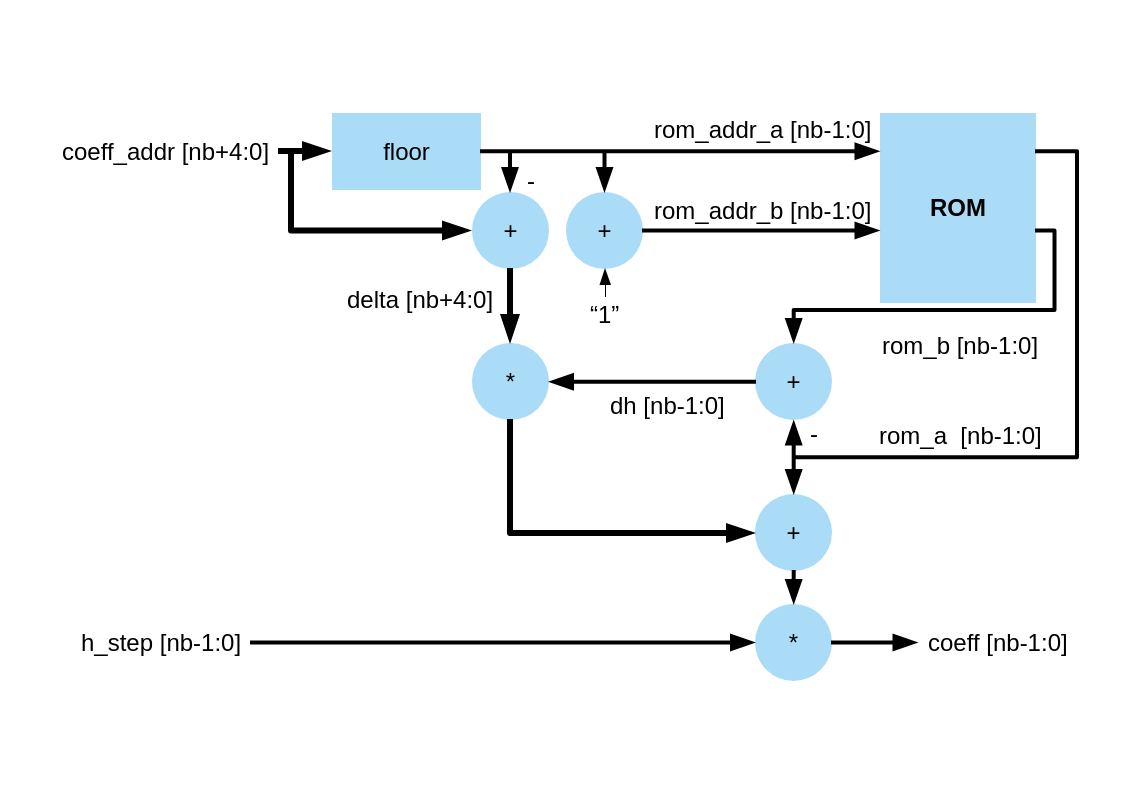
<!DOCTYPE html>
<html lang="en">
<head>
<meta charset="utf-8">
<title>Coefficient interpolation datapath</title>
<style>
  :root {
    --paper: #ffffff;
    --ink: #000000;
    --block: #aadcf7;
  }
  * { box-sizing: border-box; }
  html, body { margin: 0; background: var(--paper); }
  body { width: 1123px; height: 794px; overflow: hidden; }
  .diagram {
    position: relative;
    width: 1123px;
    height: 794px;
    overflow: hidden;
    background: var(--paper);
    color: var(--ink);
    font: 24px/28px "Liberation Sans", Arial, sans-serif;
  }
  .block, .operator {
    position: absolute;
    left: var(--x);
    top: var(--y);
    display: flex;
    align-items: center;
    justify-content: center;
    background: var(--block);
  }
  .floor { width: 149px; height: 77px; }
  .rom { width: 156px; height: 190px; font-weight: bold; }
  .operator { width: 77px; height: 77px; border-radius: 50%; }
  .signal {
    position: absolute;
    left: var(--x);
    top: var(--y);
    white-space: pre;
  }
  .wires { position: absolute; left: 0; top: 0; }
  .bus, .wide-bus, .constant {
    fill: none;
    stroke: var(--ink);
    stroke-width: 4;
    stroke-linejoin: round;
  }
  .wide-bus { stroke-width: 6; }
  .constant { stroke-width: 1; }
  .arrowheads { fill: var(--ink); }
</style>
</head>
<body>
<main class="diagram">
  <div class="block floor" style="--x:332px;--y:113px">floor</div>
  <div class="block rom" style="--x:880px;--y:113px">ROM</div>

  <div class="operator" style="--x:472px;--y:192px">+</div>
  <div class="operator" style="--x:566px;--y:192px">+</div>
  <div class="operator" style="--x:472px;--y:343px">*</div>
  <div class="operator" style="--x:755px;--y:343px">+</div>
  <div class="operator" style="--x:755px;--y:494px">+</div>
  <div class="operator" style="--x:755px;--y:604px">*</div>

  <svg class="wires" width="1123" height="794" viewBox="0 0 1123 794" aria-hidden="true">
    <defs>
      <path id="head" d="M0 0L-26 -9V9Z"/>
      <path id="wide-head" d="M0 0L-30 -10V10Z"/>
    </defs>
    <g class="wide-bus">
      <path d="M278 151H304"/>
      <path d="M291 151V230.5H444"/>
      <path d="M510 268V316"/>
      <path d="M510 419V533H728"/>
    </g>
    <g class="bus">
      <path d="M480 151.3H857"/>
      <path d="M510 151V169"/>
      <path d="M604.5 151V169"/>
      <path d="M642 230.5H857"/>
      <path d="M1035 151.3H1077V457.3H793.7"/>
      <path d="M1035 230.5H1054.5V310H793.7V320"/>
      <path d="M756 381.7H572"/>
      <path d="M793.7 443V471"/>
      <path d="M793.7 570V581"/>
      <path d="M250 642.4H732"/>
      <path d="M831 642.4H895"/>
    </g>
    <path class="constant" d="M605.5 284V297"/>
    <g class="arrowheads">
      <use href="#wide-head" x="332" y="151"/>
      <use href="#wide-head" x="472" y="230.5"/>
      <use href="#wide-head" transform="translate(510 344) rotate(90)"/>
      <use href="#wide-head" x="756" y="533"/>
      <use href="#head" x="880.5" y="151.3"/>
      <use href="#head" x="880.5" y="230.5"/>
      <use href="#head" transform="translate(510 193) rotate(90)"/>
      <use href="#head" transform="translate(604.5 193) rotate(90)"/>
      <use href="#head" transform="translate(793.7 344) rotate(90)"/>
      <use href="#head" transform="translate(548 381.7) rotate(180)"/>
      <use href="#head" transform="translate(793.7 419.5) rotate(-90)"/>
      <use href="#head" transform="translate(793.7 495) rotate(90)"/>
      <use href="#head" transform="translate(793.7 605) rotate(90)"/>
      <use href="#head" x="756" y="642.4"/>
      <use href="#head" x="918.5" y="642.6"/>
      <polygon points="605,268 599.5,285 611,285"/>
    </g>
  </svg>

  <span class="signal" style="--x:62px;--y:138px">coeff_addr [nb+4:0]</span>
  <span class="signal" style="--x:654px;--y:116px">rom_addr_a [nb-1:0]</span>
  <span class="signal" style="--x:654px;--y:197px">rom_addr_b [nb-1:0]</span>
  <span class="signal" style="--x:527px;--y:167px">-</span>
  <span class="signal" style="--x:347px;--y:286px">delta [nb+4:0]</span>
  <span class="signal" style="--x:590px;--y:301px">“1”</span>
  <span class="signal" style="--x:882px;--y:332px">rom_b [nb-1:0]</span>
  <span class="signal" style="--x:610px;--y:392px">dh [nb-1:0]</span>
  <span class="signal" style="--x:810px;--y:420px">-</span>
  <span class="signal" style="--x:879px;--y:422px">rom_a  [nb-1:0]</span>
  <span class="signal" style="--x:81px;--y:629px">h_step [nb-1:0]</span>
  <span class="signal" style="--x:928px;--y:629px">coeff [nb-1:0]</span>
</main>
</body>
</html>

☆ ☆ ☆ ☆

AIM OF THE TASK » The string "height" may appear in lines of the listing above; tally those lines and give the number only.

SOLUTION TO THIS EXERCISE » 6